Radiation tolerant, extreme temperature capable electronics are needed for a variety of planned NASA missions. For example, in-situ exploration of Venus and long duration Europa-Jupiter missions will expose electronics to temperatures up to 500 ?C and radiation of 3 Mrad (Si) total dose. During this program, United Silicon Carbide will extend the capability of its SiC JFET integrated circuit (IC) fabrication technology to produce electronics compatible with such extreme environments. Silicon Carbide (SiC) junction field effect (JFET) based electronics are ideal for these environments due to their radiation tolerance and their high performance and reliability over an extremely wide operating temperature range. SiC electronics can be used in applications ranging from low power, low noise mixed signal electronics for precision actuator control, sensor interfaces, and guidance and navigation electronics to power electronics for power management and distribution and power processing units. SiC based electronics will have longer storage and operating lifetimes when compared to existing silicon electronics.
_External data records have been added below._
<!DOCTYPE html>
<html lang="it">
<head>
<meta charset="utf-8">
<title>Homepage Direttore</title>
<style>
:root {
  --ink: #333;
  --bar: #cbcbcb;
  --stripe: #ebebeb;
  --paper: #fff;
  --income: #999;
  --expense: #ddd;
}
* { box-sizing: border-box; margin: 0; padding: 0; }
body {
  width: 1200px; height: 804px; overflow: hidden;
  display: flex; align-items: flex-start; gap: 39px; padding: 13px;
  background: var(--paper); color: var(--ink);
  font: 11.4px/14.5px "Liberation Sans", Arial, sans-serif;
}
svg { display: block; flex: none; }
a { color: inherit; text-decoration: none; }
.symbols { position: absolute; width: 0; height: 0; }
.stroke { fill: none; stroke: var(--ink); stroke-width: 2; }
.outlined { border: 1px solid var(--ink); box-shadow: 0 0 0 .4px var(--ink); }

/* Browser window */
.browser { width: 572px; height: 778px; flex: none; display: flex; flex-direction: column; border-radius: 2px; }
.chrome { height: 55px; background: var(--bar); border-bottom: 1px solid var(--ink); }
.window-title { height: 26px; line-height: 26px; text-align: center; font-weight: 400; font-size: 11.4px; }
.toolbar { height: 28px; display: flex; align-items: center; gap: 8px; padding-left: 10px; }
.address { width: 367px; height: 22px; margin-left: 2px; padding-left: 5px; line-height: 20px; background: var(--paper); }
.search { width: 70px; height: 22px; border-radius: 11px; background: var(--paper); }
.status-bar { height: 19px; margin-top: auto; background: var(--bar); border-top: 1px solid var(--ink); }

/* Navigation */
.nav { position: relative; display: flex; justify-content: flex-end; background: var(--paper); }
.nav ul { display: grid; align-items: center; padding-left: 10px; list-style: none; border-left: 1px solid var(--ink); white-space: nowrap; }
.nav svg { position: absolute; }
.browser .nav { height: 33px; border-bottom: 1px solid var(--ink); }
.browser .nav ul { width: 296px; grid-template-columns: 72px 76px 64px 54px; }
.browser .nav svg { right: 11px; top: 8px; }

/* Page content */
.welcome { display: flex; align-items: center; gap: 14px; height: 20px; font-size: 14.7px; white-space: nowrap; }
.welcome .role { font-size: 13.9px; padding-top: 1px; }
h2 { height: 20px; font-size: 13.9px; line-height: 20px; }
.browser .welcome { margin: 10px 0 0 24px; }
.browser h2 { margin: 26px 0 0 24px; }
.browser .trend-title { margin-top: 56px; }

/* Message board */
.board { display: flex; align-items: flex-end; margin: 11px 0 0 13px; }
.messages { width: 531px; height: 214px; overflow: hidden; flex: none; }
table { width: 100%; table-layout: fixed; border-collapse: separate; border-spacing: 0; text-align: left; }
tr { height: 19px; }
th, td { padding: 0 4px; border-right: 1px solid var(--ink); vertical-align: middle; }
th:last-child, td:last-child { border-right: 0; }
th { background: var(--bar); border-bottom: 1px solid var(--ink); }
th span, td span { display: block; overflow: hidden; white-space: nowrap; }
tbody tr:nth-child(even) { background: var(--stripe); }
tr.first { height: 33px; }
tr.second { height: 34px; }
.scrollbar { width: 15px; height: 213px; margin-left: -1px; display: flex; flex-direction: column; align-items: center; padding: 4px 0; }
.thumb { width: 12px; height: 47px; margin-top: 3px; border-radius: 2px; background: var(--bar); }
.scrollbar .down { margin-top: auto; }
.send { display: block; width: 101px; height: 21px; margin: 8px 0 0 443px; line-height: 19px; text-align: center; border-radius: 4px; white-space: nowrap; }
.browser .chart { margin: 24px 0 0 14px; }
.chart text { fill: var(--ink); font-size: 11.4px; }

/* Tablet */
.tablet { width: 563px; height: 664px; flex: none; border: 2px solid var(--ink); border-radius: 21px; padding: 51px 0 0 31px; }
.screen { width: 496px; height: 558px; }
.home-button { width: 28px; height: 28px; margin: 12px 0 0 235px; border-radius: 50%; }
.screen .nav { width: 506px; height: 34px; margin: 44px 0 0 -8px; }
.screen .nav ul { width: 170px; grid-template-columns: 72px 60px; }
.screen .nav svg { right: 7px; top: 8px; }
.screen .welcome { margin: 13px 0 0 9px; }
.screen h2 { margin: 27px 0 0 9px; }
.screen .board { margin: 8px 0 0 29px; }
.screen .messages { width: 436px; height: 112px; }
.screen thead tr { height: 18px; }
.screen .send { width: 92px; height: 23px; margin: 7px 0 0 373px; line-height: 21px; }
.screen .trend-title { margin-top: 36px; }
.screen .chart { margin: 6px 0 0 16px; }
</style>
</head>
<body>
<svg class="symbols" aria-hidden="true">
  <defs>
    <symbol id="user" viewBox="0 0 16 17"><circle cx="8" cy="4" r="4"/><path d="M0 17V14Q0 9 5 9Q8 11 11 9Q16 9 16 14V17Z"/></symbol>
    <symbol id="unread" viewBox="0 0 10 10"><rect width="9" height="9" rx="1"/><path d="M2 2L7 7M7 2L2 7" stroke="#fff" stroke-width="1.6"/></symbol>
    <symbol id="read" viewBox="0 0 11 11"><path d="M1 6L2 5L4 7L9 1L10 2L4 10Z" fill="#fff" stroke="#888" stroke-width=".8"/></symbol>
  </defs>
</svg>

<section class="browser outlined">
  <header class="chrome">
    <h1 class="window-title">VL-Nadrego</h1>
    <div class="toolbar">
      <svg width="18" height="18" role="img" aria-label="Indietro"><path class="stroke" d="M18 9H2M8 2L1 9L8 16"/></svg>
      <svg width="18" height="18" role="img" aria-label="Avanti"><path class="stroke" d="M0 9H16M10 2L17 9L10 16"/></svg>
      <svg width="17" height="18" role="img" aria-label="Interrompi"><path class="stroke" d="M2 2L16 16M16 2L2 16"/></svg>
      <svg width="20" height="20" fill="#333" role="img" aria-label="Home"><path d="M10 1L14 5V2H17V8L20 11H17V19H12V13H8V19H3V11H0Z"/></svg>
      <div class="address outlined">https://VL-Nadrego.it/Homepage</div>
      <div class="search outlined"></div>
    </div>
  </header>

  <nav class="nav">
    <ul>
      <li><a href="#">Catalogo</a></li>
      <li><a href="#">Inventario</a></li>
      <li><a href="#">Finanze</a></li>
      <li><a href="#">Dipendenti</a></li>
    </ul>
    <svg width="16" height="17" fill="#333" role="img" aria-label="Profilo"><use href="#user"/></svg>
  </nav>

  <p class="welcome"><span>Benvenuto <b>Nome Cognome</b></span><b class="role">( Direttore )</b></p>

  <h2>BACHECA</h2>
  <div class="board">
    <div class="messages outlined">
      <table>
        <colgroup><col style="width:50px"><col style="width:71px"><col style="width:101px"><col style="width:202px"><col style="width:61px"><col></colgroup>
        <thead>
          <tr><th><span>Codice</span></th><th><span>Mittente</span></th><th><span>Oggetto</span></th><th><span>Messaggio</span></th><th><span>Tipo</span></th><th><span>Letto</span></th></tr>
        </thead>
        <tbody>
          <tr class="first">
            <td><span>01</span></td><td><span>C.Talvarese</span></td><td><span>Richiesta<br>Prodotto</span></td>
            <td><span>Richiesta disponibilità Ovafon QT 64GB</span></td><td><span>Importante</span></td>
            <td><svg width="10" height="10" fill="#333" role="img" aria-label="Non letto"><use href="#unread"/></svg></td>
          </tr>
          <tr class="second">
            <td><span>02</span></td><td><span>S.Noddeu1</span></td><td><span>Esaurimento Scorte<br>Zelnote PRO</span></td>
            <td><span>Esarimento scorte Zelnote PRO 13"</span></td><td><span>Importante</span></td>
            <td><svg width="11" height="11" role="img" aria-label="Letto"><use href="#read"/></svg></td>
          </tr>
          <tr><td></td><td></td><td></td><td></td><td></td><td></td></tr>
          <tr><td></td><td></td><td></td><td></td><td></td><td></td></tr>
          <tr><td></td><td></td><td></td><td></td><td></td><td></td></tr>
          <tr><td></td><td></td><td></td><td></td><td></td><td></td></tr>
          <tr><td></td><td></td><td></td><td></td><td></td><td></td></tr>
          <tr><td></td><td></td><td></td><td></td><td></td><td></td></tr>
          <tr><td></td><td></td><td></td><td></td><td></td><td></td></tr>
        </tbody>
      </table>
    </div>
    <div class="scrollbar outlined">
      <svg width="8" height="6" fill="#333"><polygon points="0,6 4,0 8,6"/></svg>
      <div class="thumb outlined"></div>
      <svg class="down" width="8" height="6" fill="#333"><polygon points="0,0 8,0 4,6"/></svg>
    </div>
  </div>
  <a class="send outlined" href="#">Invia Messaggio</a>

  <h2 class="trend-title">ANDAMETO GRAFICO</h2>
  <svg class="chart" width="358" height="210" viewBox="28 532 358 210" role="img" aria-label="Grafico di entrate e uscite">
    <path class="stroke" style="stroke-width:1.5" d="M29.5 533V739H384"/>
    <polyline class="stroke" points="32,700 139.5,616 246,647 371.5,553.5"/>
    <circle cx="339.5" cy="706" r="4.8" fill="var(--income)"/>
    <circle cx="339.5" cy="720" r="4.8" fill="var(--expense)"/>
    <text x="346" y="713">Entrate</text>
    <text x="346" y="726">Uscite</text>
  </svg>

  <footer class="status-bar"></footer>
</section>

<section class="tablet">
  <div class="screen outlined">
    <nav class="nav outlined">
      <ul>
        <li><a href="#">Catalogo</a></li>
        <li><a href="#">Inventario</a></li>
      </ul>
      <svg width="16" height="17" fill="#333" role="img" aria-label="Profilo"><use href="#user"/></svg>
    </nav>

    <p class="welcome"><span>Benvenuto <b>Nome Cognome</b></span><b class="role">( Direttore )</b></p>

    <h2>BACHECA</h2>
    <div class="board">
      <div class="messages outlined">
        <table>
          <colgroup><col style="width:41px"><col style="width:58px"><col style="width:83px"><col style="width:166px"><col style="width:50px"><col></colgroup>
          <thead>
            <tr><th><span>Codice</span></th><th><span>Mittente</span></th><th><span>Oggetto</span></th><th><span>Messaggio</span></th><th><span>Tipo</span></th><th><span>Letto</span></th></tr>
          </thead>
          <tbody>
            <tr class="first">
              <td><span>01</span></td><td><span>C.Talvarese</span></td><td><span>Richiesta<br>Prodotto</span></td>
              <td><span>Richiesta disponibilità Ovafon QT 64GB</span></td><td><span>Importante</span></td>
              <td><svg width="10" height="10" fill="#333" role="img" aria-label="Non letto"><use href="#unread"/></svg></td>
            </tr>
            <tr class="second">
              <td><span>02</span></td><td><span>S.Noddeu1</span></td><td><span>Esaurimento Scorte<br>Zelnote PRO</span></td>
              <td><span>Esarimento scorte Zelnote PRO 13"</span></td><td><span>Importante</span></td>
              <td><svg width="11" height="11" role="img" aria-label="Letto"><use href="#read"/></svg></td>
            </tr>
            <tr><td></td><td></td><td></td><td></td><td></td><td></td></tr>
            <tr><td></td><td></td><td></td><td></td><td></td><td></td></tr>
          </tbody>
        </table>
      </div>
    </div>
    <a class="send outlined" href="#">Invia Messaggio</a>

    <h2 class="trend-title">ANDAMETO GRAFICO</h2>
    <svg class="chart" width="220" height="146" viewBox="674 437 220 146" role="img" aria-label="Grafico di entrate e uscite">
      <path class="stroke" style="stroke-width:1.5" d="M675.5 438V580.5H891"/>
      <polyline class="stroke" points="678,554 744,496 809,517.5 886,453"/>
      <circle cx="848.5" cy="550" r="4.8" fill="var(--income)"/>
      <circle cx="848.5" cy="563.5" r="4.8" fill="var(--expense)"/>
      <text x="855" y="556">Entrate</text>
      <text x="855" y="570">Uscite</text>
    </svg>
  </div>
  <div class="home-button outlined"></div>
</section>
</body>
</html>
Use of SiC integrated circuits will also lower system mass, volume, and power by reducing or eliminating the need for cooling and radiation shielding. In Phase I, we showed the feasibility of our approach by measuring SiC JFET IC device characteristics at 500 ?C; performing a 500 hour, 500 ?C reliability test; and using TCAD simulations to further explore the devices behavior at high temperature and when subjected to radiation. In Phase II, we will fully develop the extreme environment capable SiC IC fabrication technology and use it to fabricate an integrated circuit which will be characterized at 500 ?C and before and after radiation exposure. Following Phase II, we will provide access to the process technology and related design intellectual property through a commercial fabrication service so that NASA and others can fully leverage its capability.
United Silicon Carbide, Inc. | Date: 2016-09-09
Trench JFETs may be created by etching trenches into the topside of a substrate of a first doping type to form mesas. The substrate is made up of a backside drain layer, a middle drift layer, and topside source layer. The etching goes through the source layer and partly into the drift layer. Gate regions are formed on the sides and bottoms of the trenches using doping of a second type. Vertical channel regions are formed behind the vertical gate segments via angled implantation using a doping of the first kind, providing improved threshold voltage control. Optionally the substrate may include a lightly doped channel layer between the drift and source layers, such that the mesas include a lightly doped channel region that more strongly contrasts with the implanted vertical channel regions.